Simple Viewing Is Not The Same As Participating
Galen Rowell pioneered a special brand of participatory wilderness photography in which the photographer transcends being a simple observer with a camera to become an active participant in the image being photographed. His emotional connection to his subject matter came across clearly in his early mountain climbing photographs that first drew public recognition, but his landscape imagery, often made on the same adventures, has proven even more evocative because of the visual power he created from what he described as “a continuing pursuit in which the art becomes the adventure, and vice-versa.” No scene was taken for granted; the principles of action photography were applied to his landscapes and vice versa. His favorite landscapes feature an unexpected convergence of light and form, seemingly unrepeatable moments captured by combining imagination and action with a clear understanding of outdoor optical phenomena.

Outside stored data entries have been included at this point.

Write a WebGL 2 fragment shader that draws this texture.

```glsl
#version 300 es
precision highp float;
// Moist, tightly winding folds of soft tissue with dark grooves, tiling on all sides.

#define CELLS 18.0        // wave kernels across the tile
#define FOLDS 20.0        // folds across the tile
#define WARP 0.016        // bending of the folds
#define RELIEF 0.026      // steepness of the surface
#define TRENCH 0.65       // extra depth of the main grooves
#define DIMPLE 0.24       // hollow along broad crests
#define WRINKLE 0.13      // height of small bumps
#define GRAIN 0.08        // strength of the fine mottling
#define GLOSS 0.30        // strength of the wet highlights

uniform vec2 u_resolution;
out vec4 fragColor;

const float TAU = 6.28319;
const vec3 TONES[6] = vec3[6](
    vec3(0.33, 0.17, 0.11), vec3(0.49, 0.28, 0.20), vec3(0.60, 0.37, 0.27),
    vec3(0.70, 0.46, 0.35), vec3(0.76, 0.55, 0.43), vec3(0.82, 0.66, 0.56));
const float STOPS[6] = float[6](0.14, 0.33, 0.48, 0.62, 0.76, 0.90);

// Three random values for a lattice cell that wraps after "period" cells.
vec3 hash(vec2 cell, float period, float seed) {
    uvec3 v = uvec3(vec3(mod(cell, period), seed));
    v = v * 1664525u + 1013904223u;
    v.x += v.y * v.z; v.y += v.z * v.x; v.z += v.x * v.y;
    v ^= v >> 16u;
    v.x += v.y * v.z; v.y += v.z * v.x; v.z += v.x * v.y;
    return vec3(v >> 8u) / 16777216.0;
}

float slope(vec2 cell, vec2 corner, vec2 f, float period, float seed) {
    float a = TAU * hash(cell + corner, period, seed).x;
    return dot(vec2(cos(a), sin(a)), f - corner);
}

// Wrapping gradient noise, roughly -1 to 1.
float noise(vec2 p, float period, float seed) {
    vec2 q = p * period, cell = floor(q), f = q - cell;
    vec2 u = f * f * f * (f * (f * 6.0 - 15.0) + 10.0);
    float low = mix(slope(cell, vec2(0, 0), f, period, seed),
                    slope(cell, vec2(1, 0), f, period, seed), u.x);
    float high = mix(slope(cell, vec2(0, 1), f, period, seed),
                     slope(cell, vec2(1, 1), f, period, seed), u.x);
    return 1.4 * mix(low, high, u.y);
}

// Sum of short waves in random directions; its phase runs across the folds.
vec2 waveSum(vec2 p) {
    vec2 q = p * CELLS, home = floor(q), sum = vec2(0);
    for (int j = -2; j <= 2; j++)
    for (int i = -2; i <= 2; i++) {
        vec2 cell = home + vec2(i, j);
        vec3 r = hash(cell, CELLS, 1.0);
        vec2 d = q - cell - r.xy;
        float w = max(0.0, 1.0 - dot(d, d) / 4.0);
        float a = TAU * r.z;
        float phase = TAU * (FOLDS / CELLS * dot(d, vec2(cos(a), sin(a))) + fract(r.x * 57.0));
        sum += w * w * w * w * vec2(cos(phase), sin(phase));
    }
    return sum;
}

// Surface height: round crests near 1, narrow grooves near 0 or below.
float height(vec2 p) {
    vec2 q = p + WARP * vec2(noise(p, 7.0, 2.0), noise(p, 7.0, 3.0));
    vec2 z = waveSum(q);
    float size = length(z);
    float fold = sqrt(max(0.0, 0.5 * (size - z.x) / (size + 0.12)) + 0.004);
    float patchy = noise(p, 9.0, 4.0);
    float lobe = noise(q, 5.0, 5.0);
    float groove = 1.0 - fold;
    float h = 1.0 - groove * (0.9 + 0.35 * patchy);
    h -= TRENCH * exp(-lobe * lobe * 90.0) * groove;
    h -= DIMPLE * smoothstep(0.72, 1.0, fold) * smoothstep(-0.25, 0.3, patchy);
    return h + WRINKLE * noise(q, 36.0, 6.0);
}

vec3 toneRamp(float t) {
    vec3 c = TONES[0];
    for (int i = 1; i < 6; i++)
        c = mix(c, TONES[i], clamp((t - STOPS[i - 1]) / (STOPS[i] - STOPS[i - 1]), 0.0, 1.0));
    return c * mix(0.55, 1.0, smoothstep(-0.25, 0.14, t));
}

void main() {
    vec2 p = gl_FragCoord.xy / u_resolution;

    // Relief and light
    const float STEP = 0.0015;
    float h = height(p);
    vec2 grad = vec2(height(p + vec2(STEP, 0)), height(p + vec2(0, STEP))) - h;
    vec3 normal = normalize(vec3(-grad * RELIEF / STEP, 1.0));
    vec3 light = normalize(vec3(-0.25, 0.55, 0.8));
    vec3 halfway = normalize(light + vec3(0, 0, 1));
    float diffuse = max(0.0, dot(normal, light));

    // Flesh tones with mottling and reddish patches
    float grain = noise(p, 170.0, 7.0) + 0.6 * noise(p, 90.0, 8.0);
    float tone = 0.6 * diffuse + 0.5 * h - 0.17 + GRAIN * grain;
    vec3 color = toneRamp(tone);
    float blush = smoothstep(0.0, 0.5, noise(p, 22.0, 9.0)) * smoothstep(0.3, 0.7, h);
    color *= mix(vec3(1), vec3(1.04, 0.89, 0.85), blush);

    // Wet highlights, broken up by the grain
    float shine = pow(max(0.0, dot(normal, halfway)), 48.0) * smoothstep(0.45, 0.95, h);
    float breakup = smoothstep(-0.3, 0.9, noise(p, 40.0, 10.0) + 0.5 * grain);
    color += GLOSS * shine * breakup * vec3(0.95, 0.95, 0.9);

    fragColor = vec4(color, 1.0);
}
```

The photographer called these images “dynamic landscapes” and his quest for them is documented in his bestselling 1986 book, Mountain Light: In Search of the Dynamic Landscape. When not doing assignments for Life, National Geographic, Outdoor Photographer, or other publications, Rowell was likely to be found either writing at his Bishop home, climbing in the High Sierra, working at Mountain Light Gallery or hiking and photographing with his wife Barbara. The writing was also a big part of his life. Having realized early in his career that unless he writes his own words, his message was going to be invariably altered or, at best, weakened, Rowell would spend at least the same amount of time writing as he would photographing, if not more. The main reason he kept writing is that his most powerful messages about the fates of wild places that he cared about needed to have both words and images.
Tragic Death and Legacy
On August 11, 2002, returning from a photography workshop in Alaska, Galen Rowell and his wife Barbara Cushman Rowell, along with pilot Tom Reid and his friend Carol McAffee, tragically died when their plane crashed near Eastern Sierra Regional Airport in Bishop, California. Galen Rowell would be remembered as one of the greatest landscape photographers, an accomplished climber, and a successful writer, always generous with information. His messages, whether coming from his photographs or his words, whether they are technical, artistic, or even philosophical, provide more than a simple instruction to photography – they are a way to approach life itself.
Galen Rowell lived and worked in Bishop, California.
Featured image: Galen Rowell – portrait at Yosemite, 1965 – photo credits Glen Denny, via mrporter.com